All these layers continue in The Obelisk Gate, where we finally see the culmination of the intertwined threads of The Fifth Season, and some new narrative threads begin to spread out. One would think that in a three-book series which begins with "this is the way the planet ends", there might not be very much more to say or do, but Jemisin's main characters reach to grasp their fate in full knowledge of the limits of their power and the lifetimes available to them. The novel progresses in the usual fantasy way --- people study hard, focus their attention, and are able to harness increasingly absurd amounts of mystical power --- but the a-few-months-ago apocalypse, and the characters' individual motivations, make this book enjoyable. There is, of course, some fantastic writing to carry the entire thing, a nice dollop of words atop a teetering pile of ideas.

I liked it.

This post's theme word is cabochon, "a gem polished but not faceted." The ability to control magic is a cabochon in children; a sparkling, cut jewel in trained adults.

The Fifth Season

N. K. Jemisin’s The Fifth Season, a 2016 Hugo nominee, is excellent.
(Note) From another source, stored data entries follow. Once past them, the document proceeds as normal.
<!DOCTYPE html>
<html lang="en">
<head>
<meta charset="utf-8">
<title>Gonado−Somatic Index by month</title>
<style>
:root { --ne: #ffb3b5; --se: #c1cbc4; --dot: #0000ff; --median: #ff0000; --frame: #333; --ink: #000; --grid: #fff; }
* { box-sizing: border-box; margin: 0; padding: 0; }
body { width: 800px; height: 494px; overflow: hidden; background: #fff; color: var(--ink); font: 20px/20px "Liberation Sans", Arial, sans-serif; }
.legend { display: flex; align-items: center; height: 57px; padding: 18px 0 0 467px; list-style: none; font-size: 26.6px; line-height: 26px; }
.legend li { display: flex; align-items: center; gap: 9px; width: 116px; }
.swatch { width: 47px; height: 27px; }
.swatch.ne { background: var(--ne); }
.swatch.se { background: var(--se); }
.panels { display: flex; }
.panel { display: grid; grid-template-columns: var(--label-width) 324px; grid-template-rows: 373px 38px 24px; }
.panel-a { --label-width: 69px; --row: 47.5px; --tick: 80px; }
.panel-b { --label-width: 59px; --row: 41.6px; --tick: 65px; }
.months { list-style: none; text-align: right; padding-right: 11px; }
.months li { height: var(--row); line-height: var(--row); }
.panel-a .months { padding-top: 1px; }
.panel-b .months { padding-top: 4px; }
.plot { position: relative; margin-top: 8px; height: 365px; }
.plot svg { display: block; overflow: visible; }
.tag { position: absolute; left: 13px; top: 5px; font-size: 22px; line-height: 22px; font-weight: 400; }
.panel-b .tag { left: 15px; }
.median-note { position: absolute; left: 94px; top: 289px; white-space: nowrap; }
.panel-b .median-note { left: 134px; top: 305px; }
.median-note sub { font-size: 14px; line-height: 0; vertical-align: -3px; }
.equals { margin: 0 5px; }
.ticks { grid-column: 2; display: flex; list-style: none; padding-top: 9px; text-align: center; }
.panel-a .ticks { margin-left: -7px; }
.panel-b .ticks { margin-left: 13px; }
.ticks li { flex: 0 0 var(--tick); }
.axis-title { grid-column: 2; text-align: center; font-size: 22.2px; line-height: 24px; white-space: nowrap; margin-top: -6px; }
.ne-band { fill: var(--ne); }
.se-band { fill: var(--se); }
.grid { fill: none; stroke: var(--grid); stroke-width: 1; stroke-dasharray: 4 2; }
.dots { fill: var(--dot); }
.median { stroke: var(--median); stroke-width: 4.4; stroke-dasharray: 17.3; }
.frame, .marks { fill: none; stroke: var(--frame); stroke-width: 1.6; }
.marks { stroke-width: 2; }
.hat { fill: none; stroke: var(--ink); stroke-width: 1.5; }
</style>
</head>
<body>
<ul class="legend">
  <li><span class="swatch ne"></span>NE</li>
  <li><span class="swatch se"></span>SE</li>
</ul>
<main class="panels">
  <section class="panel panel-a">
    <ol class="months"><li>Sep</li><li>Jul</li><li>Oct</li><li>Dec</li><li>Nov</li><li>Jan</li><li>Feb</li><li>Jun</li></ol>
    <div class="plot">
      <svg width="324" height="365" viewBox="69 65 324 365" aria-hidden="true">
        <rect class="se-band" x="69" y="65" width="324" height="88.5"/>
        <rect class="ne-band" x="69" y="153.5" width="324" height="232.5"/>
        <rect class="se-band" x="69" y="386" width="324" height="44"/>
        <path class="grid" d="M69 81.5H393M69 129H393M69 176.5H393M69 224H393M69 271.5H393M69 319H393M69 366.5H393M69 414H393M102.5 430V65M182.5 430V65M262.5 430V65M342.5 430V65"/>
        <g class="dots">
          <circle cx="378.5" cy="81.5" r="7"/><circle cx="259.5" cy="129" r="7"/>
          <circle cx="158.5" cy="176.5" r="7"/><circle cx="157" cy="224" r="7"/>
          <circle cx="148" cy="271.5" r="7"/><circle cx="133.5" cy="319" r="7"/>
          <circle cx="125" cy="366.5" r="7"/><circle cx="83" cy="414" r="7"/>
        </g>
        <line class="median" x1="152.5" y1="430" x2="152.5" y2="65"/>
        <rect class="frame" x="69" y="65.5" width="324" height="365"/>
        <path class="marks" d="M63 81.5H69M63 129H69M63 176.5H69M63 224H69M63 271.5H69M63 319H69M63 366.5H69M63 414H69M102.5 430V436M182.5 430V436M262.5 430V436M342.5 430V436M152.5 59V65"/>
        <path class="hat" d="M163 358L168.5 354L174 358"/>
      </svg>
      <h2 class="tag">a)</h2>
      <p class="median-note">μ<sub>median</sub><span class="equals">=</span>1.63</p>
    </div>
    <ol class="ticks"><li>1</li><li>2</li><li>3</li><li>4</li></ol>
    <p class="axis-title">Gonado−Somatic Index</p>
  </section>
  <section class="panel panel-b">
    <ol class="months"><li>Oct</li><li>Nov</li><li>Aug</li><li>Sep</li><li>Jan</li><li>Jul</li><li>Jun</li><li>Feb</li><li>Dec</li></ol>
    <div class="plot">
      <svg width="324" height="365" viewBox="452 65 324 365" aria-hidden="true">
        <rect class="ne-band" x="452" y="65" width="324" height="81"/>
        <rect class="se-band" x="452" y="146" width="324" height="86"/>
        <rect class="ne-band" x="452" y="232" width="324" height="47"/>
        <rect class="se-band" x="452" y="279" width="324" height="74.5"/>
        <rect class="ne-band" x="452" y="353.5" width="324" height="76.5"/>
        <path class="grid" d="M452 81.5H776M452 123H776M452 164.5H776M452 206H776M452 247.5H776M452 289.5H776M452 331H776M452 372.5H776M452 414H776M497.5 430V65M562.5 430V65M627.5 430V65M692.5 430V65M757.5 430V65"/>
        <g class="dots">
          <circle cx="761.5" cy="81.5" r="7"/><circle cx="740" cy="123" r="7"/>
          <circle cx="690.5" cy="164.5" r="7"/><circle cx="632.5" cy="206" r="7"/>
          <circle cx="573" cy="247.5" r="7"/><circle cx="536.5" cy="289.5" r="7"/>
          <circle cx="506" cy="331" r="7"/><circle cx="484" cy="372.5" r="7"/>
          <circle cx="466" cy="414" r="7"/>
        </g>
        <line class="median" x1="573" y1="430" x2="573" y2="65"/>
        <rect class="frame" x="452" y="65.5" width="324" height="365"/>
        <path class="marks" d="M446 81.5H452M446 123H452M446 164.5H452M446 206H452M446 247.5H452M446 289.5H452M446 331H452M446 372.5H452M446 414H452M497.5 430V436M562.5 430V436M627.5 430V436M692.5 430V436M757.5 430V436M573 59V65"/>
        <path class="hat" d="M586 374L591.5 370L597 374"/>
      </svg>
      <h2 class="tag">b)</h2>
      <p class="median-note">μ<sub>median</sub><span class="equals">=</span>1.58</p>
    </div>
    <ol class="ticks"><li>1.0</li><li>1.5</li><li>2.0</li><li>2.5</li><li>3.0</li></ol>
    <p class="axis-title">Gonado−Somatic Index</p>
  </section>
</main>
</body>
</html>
It alternates between several stories of women in the land of “the Stillness”, so-called ironically because its continental plates are so mobile that the inhabitants’ architecture and social structures are centered around the common occurrence of earthquakes and other geologic activity. In the face of such disruption, society demonizes the few people who have the power to control seismic activity, since they have enormous destructive potential. The magic training school --- which inevitably exists, this is fantasy --- emphasizes both that it is difficult to learn to control this ability, and that certain magical potency is innate. Geomancers (not their actual nomenclature in the novel) are denied personhood, ostracized, killed, or collected as slaves and subjected to the cruel and often lethal regimen of the magical training school, then permanently enslaved by the government in service of providing geologic stability to politically-important regions.

This book was excellent. It reminded me of many other things, which I want to emphasize does not mean that it actually shared any deep similarities with them.
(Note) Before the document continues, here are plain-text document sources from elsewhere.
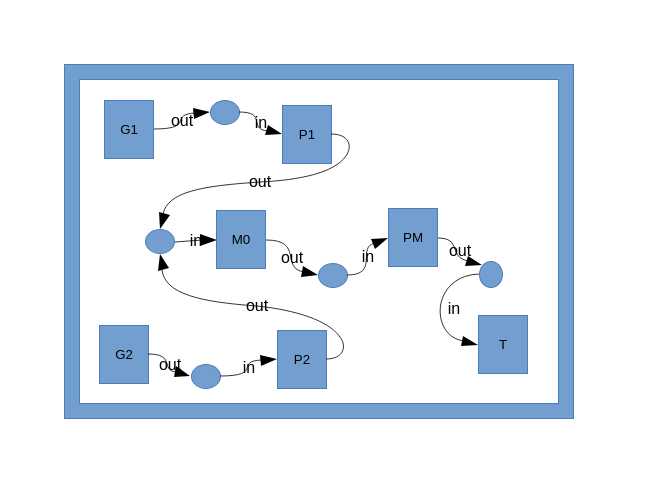
<!DOCTYPE html>
<html lang="en">
<head>
<meta charset="utf-8">
<title>Process flow diagram</title>
<style>
:root { --fill: #729fcf; --edge: #4a7ebb; --ink: #000; --paper: #fff; }
* { box-sizing: border-box; }
html, body { margin: 0; overflow: hidden; }
.diagram { position: relative; width: 672px; height: 480px; overflow: hidden; background: var(--paper); color: var(--ink); font-family: "Liberation Sans", Arial, sans-serif; }
.frame { position: absolute; left: 64px; top: 64px; width: 510px; height: 355px; padding: 14px; background: var(--fill); border: 1px solid var(--edge); }
.frame-inner { width: 100%; height: 100%; background: var(--paper); border: 1px solid var(--edge); }
.node, .queue { position: absolute; background: var(--fill); border: 1px solid var(--edge); }
.node { display: flex; align-items: center; justify-content: center; width: 50px; height: 59px; font-size: 13.3px; }
.queue { width: 30px; height: 25px; border-radius: 50%; }
.queue.tall { width: 24px; height: 27px; }
.links { position: absolute; left: 0; top: 0; }
.lines { fill: none; stroke: var(--ink); stroke-width: 0.8; }
.heads { fill: var(--ink); }
.link-label { position: absolute; transform: translate(-50%, -50%); font-size: 16px; line-height: 18px; }
</style>
</head>
<body>
<main class="diagram">
  <div class="frame"><div class="frame-inner"></div></div>

  <div class="node" style="left:104px;top:100px">G1</div>
  <div class="node" style="left:282px;top:105px">P1</div>
  <div class="node" style="left:216px;top:210px">M0</div>
  <div class="node" style="left:388px;top:208px">PM</div>
  <div class="node" style="left:99px;top:325px">G2</div>
  <div class="node" style="left:277px;top:330px">P2</div>
  <div class="node" style="left:478px;top:315px">T</div>

  <div class="queue" style="left:210px;top:100px"></div>
  <div class="queue" style="left:145px;top:229px"></div>
  <div class="queue" style="left:318px;top:263px"></div>
  <div class="queue" style="left:191px;top:364px"></div>
  <div class="queue tall" style="left:479px;top:261px"></div>

  <svg class="links" width="672" height="480" viewBox="0 0 672 480" aria-hidden="true">
    <g class="lines">
      <path d="M154 129C196 129 168 114 196 113"/>
      <path d="M239 112C268 112 247 129 268 131"/>
      <path d="M331 134C349 134 353 146 346 156C334 173 300 180 260 182C200 186 168 192 163 214"/>
      <path d="M175 242L202 240"/>
      <path d="M266 240C304 240 280 268 304 272"/>
      <path d="M347 275C380 275 356 247 375 243"/>
      <path d="M438 238C462 238 448 257 468 261"/>
      <path d="M479 274C430 276 430 337 464 341"/>
      <path d="M148 354C176 354 160 370 176 372"/>
      <path d="M220 376C264 376 234 361 262 360"/>
      <path d="M326 359C344 359 347 346 340 337C328 320 295 310 257 306C200 302 165 294 162 270"/>
    </g>
    <g class="heads">
      <polygon points="210,112 193,108 194,119"/>
      <polygon points="282,134 268,125 265,135"/>
      <polygon points="160,229 159,212 170,215"/>
      <polygon points="217,240 200,234 200,246"/>
      <polygon points="318,275 303,266 301,277"/>
      <polygon points="388,238 371,239 375,249"/>
      <polygon points="482,265 468,256 465,266"/>
      <polygon points="478,345 463,336 461,346"/>
      <polygon points="190,376 176,366 174,377"/>
      <polygon points="277,359 260,355 261,366"/>
      <polygon points="160,254 158,271 169,268"/>
    </g>
  </svg>

  <span class="link-label" style="left:182px;top:121px">out</span>
  <span class="link-label" style="left:261px;top:123px">in</span>
  <span class="link-label" style="left:260px;top:182px">out</span>
  <span class="link-label" style="left:196px;top:241px">in</span>
  <span class="link-label" style="left:292px;top:258px">out</span>
  <span class="link-label" style="left:368px;top:257px">in</span>
  <span class="link-label" style="left:460px;top:251px">out</span>
  <span class="link-label" style="left:454px;top:309px">in</span>
  <span class="link-label" style="left:257px;top:306px">out</span>
  <span class="link-label" style="left:170px;top:365px">out</span>
  <span class="link-label" style="left:249px;top:368px">in</span>
</main>
</body>
</html>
In giving women agency and the freedom to exhibit a variety of motivations and character traits, it reminded me of Le Guin's Earthsea series; also, of course, it featured a variety of not-particularly-Western people, often described by the color of their skin (almost none of which were "white"), coping with an uncooperative earthquake situation. Yes, there was magic. Yes, there was racism. Yes, family and social structures were highlighted and important. But whereas Le Guin's stories usually turn inwards, focusing on small-scale solutions and interpersonal conflict, Jemisin's story grew bigger and bigger, accreting import and severity as the characters (inevitably) levelled-up in magic and in their understanding of what is really going on with the social structure. The scope ballooned in typical fantasy style, and it did it magnificently.

There's always an interesting feature of reading a novel (especially digitally): the images conjured in my mind are completely my own, not even influenced by cover art. I appreciate that Jemisin consistently reminded her readers that her characters, and everyone in her world, was a shade of brown, lest our whitewashing imaginations run away with us. The geography --- unsurprisingly an often-described feature in a book about lethal geological activity --- was often described in magical-intuitive terms, as if one could sense the pockets of magma circulating below. Vegetation gets short shrift. This was okay with me, as it meant that my brain often substituted settings from From Dust, a video game where gameplay consists of reshaping geography by dropping lava and trying to avoid too much destruction of villages.

Describing a book by its magical system, and then by similar-but-distinct things that it reminded me of, is surely a disappointing and unsatisfying type of recommendation. The book was great. You should read it for yourself. I'm not alone in liking it; it won the Hugo award!

This post's theme word is sorb, "to take up and hold by ad/absorption." The soil can only sorb so much groundwater before a disastrous flood ensues.